The effect of withdrawal of anticoagulant therapy during treatment with ULTOMIRIS has not been established. Treatment should not alter anticoagulant management.
Intravenous or subcutaneous administration of ULTOMIRIS may result in systemic infusion-related reactions, including anaphylaxis and hypersensitivity reactions. In clinical trials, infusion-related reactions occurred in approximately 1% of patients treated with ULTOMIRIS. These events included lower back pain, drop in blood pressure, elevation in blood pressure, limb discomfort, drug hypersensitivity (allergic reaction), dysgeusia (bad taste), and drowsiness. These reactions did not require discontinuation of ULTOMIRIS. If signs of cardiovascular instability or respiratory compromise occur, interrupt ULTOMIRIS infusion and institute appropriate supportive measures.
Injection Site Reactions-Subcutaneous administration
27% (23/84) of patients treated with subcutaneous administration of ULTOMIRIS experienced injection site reactions which included application site rash, device allergy, infusion site pain, infusion site reaction, injection site bruising, injection site erythema, injection site hematoma, injection site induration, injection site inflammation, injection site pain, injection site pruritus, injection site rash, injection site reaction, injection site swelling, injection site urticaria, medical device site bruise, medical device site erythema, medical device site hematoma, medical device site induration, medical device site pruritus, medical device site rash, and medical device site reaction.
Allergies to Acrylic Adhesives
The on-body injector of ULTOMIRIS uses acrylic adhesive. For patients with a known allergy to acrylic adhesive, use of this product may result in an allergic reaction. Premedication can be considered, and supportive measures should be instituted if signs of allergy appear.
Adverse reactions reported in 5% or more of patients treated with ULTOMIRIS vs. Eculizumab was Upper respiratory tract infection (39% vs. 39%), Headache (32% vs. 26%), Diarrhea (9% vs. 5%), Nausea (9% vs. 9%), Pyrexia (7% vs. 8%), Pain in extremity (6% vs. 5%), Abdominal pain (6% vs. 7%), Dizziness (5% vs. 6%), Arthralgia (5% vs. 5%). Serious adverse reactions were reported in 15 (6.8%) patients receiving ULTOMIRIS. The serious adverse reactions in patients treated with ULTOMIRIS included hyperthermia and pyrexia.
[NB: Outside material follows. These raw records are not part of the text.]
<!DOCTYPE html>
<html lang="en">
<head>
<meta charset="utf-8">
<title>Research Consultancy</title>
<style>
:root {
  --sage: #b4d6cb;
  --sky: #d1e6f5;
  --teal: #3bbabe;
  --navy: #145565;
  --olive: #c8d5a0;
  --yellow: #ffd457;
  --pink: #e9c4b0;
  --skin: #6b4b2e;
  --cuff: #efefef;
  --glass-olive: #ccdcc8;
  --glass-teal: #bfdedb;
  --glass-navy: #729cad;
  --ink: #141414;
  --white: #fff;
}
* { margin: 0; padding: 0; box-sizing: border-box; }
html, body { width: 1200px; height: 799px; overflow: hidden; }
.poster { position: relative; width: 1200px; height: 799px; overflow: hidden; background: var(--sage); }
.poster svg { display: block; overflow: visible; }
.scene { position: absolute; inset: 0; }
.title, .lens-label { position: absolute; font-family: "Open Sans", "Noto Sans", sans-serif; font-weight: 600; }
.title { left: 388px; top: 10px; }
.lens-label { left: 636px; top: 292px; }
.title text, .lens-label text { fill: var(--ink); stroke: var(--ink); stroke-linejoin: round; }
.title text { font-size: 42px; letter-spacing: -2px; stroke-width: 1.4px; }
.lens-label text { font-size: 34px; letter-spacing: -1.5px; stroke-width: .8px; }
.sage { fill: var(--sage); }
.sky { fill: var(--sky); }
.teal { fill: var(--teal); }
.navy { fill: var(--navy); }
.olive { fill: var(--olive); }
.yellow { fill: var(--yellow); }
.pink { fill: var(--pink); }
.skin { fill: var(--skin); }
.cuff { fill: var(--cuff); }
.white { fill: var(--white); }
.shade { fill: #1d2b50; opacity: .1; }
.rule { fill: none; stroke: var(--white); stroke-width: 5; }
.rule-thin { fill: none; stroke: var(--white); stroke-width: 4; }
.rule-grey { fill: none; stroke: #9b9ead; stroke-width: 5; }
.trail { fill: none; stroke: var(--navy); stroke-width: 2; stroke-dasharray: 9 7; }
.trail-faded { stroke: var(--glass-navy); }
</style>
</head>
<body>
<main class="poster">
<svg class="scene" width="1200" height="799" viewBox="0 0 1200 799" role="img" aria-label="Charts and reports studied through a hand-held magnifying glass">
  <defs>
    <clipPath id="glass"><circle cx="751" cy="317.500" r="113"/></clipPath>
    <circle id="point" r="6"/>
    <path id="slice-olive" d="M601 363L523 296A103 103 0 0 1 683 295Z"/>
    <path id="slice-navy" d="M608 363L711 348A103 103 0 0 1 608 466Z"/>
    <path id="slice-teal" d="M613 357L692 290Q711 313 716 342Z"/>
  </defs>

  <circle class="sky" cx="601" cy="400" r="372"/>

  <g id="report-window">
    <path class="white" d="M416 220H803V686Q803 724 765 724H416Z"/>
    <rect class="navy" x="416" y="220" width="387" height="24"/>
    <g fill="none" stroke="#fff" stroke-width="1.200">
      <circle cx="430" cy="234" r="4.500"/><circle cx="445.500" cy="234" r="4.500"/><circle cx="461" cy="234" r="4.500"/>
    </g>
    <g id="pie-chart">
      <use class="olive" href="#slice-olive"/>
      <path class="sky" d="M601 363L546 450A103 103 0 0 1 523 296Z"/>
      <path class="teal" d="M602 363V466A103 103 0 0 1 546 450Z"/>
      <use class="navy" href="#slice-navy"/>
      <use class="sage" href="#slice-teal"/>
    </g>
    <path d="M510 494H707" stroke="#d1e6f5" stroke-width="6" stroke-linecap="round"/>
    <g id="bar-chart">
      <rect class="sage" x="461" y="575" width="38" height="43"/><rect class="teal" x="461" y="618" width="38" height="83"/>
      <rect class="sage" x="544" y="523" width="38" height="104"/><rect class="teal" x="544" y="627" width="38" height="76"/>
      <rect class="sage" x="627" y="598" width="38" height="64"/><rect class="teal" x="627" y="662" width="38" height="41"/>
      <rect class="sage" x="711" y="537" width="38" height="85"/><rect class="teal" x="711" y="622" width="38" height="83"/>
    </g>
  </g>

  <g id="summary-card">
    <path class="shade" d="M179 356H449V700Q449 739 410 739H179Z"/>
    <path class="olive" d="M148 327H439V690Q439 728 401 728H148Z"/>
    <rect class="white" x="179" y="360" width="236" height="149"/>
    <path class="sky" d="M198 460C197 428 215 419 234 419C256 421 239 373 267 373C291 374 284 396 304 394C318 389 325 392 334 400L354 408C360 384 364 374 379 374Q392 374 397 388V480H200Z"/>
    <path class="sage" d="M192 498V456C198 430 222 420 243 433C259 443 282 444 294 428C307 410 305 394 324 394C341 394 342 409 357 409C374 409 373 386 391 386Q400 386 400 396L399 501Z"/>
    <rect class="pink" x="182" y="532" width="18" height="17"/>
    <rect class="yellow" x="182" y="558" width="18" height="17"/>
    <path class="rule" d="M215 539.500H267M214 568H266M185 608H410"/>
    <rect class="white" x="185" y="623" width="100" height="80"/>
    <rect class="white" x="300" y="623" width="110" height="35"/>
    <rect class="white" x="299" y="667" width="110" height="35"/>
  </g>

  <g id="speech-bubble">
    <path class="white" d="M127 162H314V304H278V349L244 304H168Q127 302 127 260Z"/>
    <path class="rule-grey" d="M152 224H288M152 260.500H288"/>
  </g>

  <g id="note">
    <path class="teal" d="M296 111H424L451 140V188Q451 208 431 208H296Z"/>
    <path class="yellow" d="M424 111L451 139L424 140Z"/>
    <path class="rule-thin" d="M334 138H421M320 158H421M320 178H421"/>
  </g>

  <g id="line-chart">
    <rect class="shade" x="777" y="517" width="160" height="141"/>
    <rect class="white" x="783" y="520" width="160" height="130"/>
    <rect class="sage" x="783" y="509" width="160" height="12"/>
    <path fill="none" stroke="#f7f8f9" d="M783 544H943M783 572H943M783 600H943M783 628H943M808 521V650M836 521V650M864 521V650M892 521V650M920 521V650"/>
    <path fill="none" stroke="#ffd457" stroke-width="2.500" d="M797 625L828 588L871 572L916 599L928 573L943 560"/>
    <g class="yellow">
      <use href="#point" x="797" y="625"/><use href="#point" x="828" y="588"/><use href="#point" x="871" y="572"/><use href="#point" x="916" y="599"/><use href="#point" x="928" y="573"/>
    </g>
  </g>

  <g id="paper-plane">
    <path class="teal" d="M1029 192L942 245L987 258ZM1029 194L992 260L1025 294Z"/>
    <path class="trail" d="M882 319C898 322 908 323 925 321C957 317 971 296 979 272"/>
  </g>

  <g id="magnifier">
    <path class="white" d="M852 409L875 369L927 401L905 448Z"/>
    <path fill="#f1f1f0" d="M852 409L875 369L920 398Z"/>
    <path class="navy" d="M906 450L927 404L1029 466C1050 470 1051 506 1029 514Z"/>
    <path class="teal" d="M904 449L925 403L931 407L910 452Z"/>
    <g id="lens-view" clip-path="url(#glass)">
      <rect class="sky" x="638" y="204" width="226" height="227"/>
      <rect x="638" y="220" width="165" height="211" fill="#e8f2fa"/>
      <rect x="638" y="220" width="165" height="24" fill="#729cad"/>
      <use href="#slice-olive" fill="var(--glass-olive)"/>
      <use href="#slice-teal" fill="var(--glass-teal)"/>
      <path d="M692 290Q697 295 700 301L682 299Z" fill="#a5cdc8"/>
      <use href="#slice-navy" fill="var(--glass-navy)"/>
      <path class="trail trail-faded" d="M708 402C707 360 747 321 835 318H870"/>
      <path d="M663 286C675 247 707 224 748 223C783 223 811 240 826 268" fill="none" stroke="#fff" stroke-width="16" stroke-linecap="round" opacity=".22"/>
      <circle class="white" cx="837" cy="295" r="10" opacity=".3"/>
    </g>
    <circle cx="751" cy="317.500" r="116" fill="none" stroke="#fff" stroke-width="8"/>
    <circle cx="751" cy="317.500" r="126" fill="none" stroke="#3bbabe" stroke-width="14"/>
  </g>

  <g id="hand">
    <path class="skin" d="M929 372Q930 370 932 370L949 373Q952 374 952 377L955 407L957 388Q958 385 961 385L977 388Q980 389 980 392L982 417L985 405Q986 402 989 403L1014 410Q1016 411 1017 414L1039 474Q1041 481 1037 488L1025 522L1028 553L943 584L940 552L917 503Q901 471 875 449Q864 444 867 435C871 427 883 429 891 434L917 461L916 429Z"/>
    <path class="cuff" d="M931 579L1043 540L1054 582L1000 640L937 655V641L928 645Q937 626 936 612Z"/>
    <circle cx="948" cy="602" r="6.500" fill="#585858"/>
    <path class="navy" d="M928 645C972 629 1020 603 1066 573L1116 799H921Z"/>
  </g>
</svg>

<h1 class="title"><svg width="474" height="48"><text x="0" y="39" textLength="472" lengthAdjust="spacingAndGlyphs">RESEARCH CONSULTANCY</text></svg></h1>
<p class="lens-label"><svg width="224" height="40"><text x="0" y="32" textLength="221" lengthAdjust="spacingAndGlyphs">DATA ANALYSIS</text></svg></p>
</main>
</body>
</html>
No serious adverse reaction was reported in more than 1 patient treated with ULTOMIRIS. One fatal case of sepsis was identified in a patient treated with ULTOMIRIS. In clinical studies, clinically relevant adverse reactions in 1% of adult patients include infusion-related reactions.
Adverse reactions reported in 10% or more of pediatric patients treated with ULTOMIRIS who were treatment-naïve vs. Eculizumab-experienced was Anemia (20% vs. 25%), Abdominal pain (0% vs. 38%), Constipation (0% vs. 25%), Pyrexia (20% vs. 13%), Upper respiratory tract infection (20% vs. 75%), Pain in extremity (0% vs. 25%), Headache (20% vs. 25%).
Adverse Reactions for Subcutaneous Administration of ULTOMIRIS
Most common adverse reactions (≥10%) with ULTOMIRIS subcutaneous administration via On Body Injector in adult patients with PNH were local injection site reactions, diarrhea, and headache.
Plasma Exchange, Plasmapheresis, and Intravenous Immunoglobulins
Concomitant use of ULTOMIRIS with plasma exchange (PE), plasmapheresis (PP), or intravenous immunoglobulin (IVIg) treatment can reduce serum ravulizumab concentrations and requires a supplemental dose of ULTOMIRIS.
Neonatal Fc Receptor Blockers
Concomitant use of ULTOMIRIS with neonatal Fc receptor (FcRn) blockers (e.g., efgartigimod) may lower systemic exposures and reduce effectiveness of ULTOMIRIS. Closely monitor for reduced effectiveness of ULTOMIRIS.
ULTOMIRIS is indicated for the treatment of adult and pediatric patients one month of age and older with paroxysmal nocturnal hemoglobinuria (PNH).
Subcutaneous Use in Adult Patients with PNH
Subcutaneous administration of ULTOMIRIS is not approved for use in pediatric patients.
Please see accompanying full Prescribing Information for ULTOMIRIS, including Boxed WARNING regarding serious and life-threatening meningococcal infections/sepsis.